[Records from a data collection]
•••
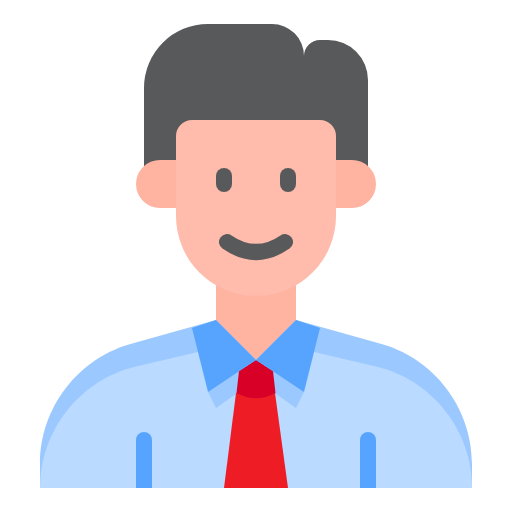
<!DOCTYPE html>
<html lang="en">
<head>
<meta charset="utf-8">
<title>Office worker avatar</title>
<style>
:root {
  --hair: #58595b;
  --face: #ffbbab;
  --skin-shade: #ffb3a1;
  --shirt: #bbdaff;
  --shirt-shade: #9bc9ff;
  --collar: #57a4ff;
  --tie: #ee1c25;
  --knot: #d80027;
}
html, body { margin: 0; background: #fff; overflow: hidden; }
svg { display: block; width: 512px; height: 512px; }
.hair, .eyes { fill: var(--hair); }
.face { fill: var(--face); }
.skin-shade { fill: var(--skin-shade); }
.shirt { fill: var(--shirt); }
.shirt-shade { fill: var(--shirt-shade); }
.collar, .sleeves { fill: var(--collar); }
.tie { fill: var(--tie); }
.knot { fill: var(--knot); }
.smile { fill: none; stroke: var(--hair); stroke-width: 16; stroke-linecap: round; }
</style>
</head>
<body>
<svg viewBox="0 0 512 512" role="img" aria-label="Smiling man in a blue shirt and red tie">
  <defs>
    <path id="sleeve-line" d="M136 488V440a8 8 0 0 1 16 0V488Z"/>
    <rect id="eye" x="216" y="168" width="16" height="24" rx="8"/>
  </defs>

  <g id="torso">
    <path class="shirt-shade" d="M40 488V464C40 407 79 357 134 343L216 320H296L378 343C433 357 472 407 472 464V488Z"/>
    <path class="shirt" d="M40 488C40 431 79 381 134 367L198 352H314L378 367C433 381 472 431 472 488Z"/>
    <path class="shirt-shade" d="M208 392L216 408L256 380L296 408L304 392L256 350Z"/>
    <g class="sleeves">
      <use href="#sleeve-line"/>
      <use href="#sleeve-line" x="224"/>
    </g>
  </g>

  <path id="neck" class="skin-shade" d="M216 270H296V320L256 360L216 320Z"/>

  <g id="necktie">
    <path class="tie" d="M236 393L224 488H288L275 393Z"/>
    <path class="knot" d="M256 360L239 371L236.500 393Q256 403.500 275.500 393L273 371Z"/>
  </g>
  <path class="collar" d="M216 320L192 328L208 392L256 360ZM296 320L320 328L304 392L256 360Z"/>

  <g id="head">
    <path class="hair" d="M144 168V88A64 64 0 0 1 208 24H272A32 32 0 0 1 304 56A16 16 0 0 1 320 40H328A40 40 0 0 1 368 80V168L330 180H182Z"/>
    <path class="skin-shade" d="M180 160H160a24 24 0 0 0 0 48H180ZM332 160H352a24 24 0 0 1 0 48H332Z"/>
    <path class="face" d="M192 120H320A16 16 0 0 1 336 136V216A80 80 0 0 1 176 216V136A16 16 0 0 1 192 120Z"/>
    <g class="eyes">
      <use href="#eye"/>
      <use href="#eye" x="64"/>
    </g>
    <path class="smile" d="M227 242Q256 262 285 242"/>
  </g>
</svg>
</body>
</html>
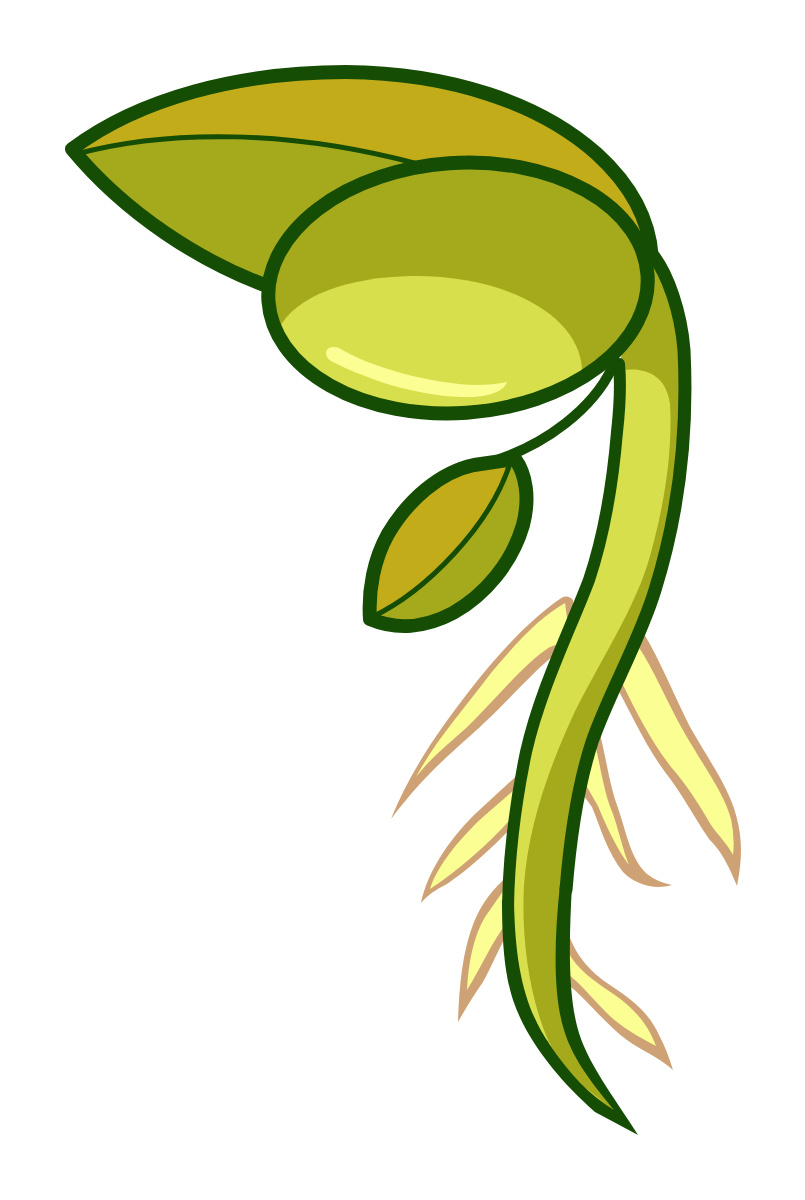
<!DOCTYPE html>
<html lang="en">
<head>
<meta charset="utf-8">
<title>Bean sprout</title>
<style>
:root {
  --paper: #ffffff;
  --outline: #164d04;
  --olive: #a5a91c;
  --ochre: #c3ac1a;
  --lime: #d8df4c;
  --shine: #fbfe93;
  --root-edge: #cfa276;
}
html, body { margin: 0; background: var(--paper); overflow: hidden; }
svg { display: block; width: 805px; height: 1200px; }
.outline { fill: var(--outline); }
.olive { fill: var(--olive); }
.ochre { fill: var(--ochre); }
.lime { fill: var(--lime); }
.shine { fill: var(--shine); }
.root-edge { fill: var(--root-edge); }
.line { fill: none; stroke: var(--outline); stroke-linecap: round; stroke-linejoin: round; }
.edge { stroke-width: 14; }
.vein { stroke-width: 5; }
</style>
</head>
<body>
<svg viewBox="0 0 805 1200" role="img" aria-label="A sprouting bean with two leaves, a curved stem and roots">
  <defs>
    <path id="leaf-shape" d="M72 149C140 98 240 72 346 72C450 73 540 103 597 154C632 186 651 222 652 262L450 300L270 287C200 262 125 213 72 149Z"/>
    <path id="small-leaf-shape" d="M370 619C368 590 374 559 388 534C408 500 440 472 474 465L515 459C526 474 530 498 523 525C512 563 485 595 453 613C425 628 396 630 370 619Z"/>
    <path id="stem-shape" d="M652 254C668 274 681 312 684 350C688 430 680 510 655 590C640 640 608 695 592 742C578 785 570 840 566 890C562 940 560 990 570 1028C578 1060 604 1092 627 1124C598 1109 566 1075 545 1047C520 1014 509 975 508 906C509 850 516 800 526 752C540 690 570 630 589 580C604 535 613 480 617 432C620 405 621 385 619 364Z"/>
    <clipPath id="leaf-clip"><use href="#leaf-shape"/></clipPath>
    <clipPath id="small-leaf-clip"><use href="#small-leaf-shape"/></clipPath>
    <clipPath id="stem-clip"><use href="#stem-shape"/></clipPath>
    <clipPath id="bean-clip"><ellipse cx="458" cy="288" rx="190" ry="125" transform="rotate(-4 458 288)"/></clipPath>
  </defs>

  <g id="roots">
    <g class="root-edge">
      <path d="M391 819C408 776 435 735 470 690C499 653 532 617 563 597Q569 595 573 600L575 640L553 656C530 675 505 704 484 723C463 744 431 766 391 819Z"/>
      <path d="M421 903C427 873 448 841 474 815L525 768L520 818C500 841 472 867 447 884Q430 892 421 903Z"/>
      <path d="M458 1022C459 989 462 952 474 922Q485 895 508 876L512 926C501 943 490 970 483 982Q471 999 458 1022Z"/>
      <path d="M644 634C660 660 673 693 690 727C710 762 729 788 736 815C743 840 742 860 737 886C729 867 723 853 709 839C694 817 683 795 665 772C645 745 632 715 616 686Z"/>
      <path d="M600 734C607 762 609 783 618 808C627 835 631 859 647 874Q657 882 672 885C655 890 636 885 623 872C607 852 600 826 592 807L576 785Z"/>
      <path d="M566 926C572 948 584 967 607 983C633 1000 649 1013 659 1035Q667 1050 673 1070C659 1057 642 1051 627 1040C604 1023 588 1000 565 982Z"/>
    </g>
    <g class="shine">
      <path d="M416 777C434 743 463 710 491 673C516 643 540 617 565 603L570 640L550 647C528 660 501 693 479 715C459 737 437 750 416 777Z"/>
      <path d="M430 889C436 868 458 840 483 817L522 783L514 815C493 840 460 869 430 889Z"/>
      <path d="M467 990C468 963 474 935 485 917L506 887L506 924C493 940 482 966 467 990Z"/>
      <path d="M638 646C654 670 667 702 684 732C704 767 724 793 731 819Q735 838 733 855C726 842 717 834 711 825C699 804 686 784 671 767C649 738 636 711 622 683Z"/>
      <path d="M596 748C603 780 605 795 613 814C620 835 623 850 629 865C616 848 605 823 598 806L583 780Z"/>
      <path d="M568 952C578 970 593 980 609 991C633 1007 647 1022 656 1046C635 1035 615 1023 603 1009C590 996 583 986 568 974Z"/>
    </g>
  </g>

  <g id="small-leaf">
    <path class="line" stroke-width="10" d="M612 368C594 406 548 446 484 464"/>
    <use href="#small-leaf-shape" class="olive"/>
    <path class="ochre" clip-path="url(#small-leaf-clip)" d="M370 619C425 592 492 525 511 460L440 450L350 540Z"/>
    <path class="line vein" d="M372 617C425 592 492 525 511 460"/>
    <use href="#small-leaf-shape" class="line edge"/>
  </g>

  <g id="leaf">
    <use href="#leaf-shape" class="olive"/>
    <path class="ochre" clip-path="url(#leaf-clip)" d="M72 153C170 129 290 130 412 163L560 200L660 290V50H72Z"/>
    <path class="line vein" d="M76 154C170 129 290 130 418 164"/>
    <path class="line edge" d="M652 262C651 222 632 186 597 154C540 103 450 73 346 72C240 72 140 98 72 149C125 213 200 262 270 287"/>
  </g>

  <g id="stem">
    <use href="#stem-shape" class="olive"/>
    <path class="lime" clip-path="url(#stem-clip)" d="M610 373C640 364 666 372 670 404C673 455 663 512 648 563C632 615 592 674 571 720C546 775 528 830 524 885C521 940 530 1000 549 1042L490 1000L480 800L580 540Z"/>
    <path class="lime" d="M549 1042Q569 1080 606 1104L575 1080L545 1046Z"/>
    <path class="line" stroke-width="13" d="M652 254C668 274 681 312 684 350C688 430 680 510 655 590C640 640 608 695 592 742C578 785 570 840 566 890"/>
    <path class="line" stroke-width="12" d="M619 364C621 385 620 405 617 432C613 480 604 535 589 580C570 630 540 690 526 752C516 800 509 850 508 906"/>
    <path class="outline" d="M560 885C554 940 553 995 564 1030C573 1061 597 1089 614 1110C590 1096 568 1072 550 1045C526 1010 515 970 514 900L502 900C502 945 505 975 513 1000C527 1042 561 1082 595 1112L638 1135C613 1095 586 1062 577 1026C568 990 569 940 572 885Z"/>
  </g>

  <g id="bean">
    <g clip-path="url(#bean-clip)">
      <rect class="olive" x="255" y="150" width="410" height="280"/>
      <path class="lime" d="M278 330C295 295 350 277 412 276C505 275 580 315 582 370L560 430H260Z"/>
    </g>
    <path class="shine" d="M339 348C370 367 430 384 477 385Q493 385 507 382C503 393 485 398 460 397C415 395 368 380 331 361C321 354 327 344 339 348Z"/>
    <ellipse class="line edge" cx="458" cy="288" rx="190" ry="125" transform="rotate(-4 458 288)"/>
  </g>
</svg>
</body>
</html>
•••
Take each line above that contains "paper" and copy it out.

Result of this task:
  --paper: #ffffff;
html, body { margin: 0; background: var(--paper); overflow: hidden; }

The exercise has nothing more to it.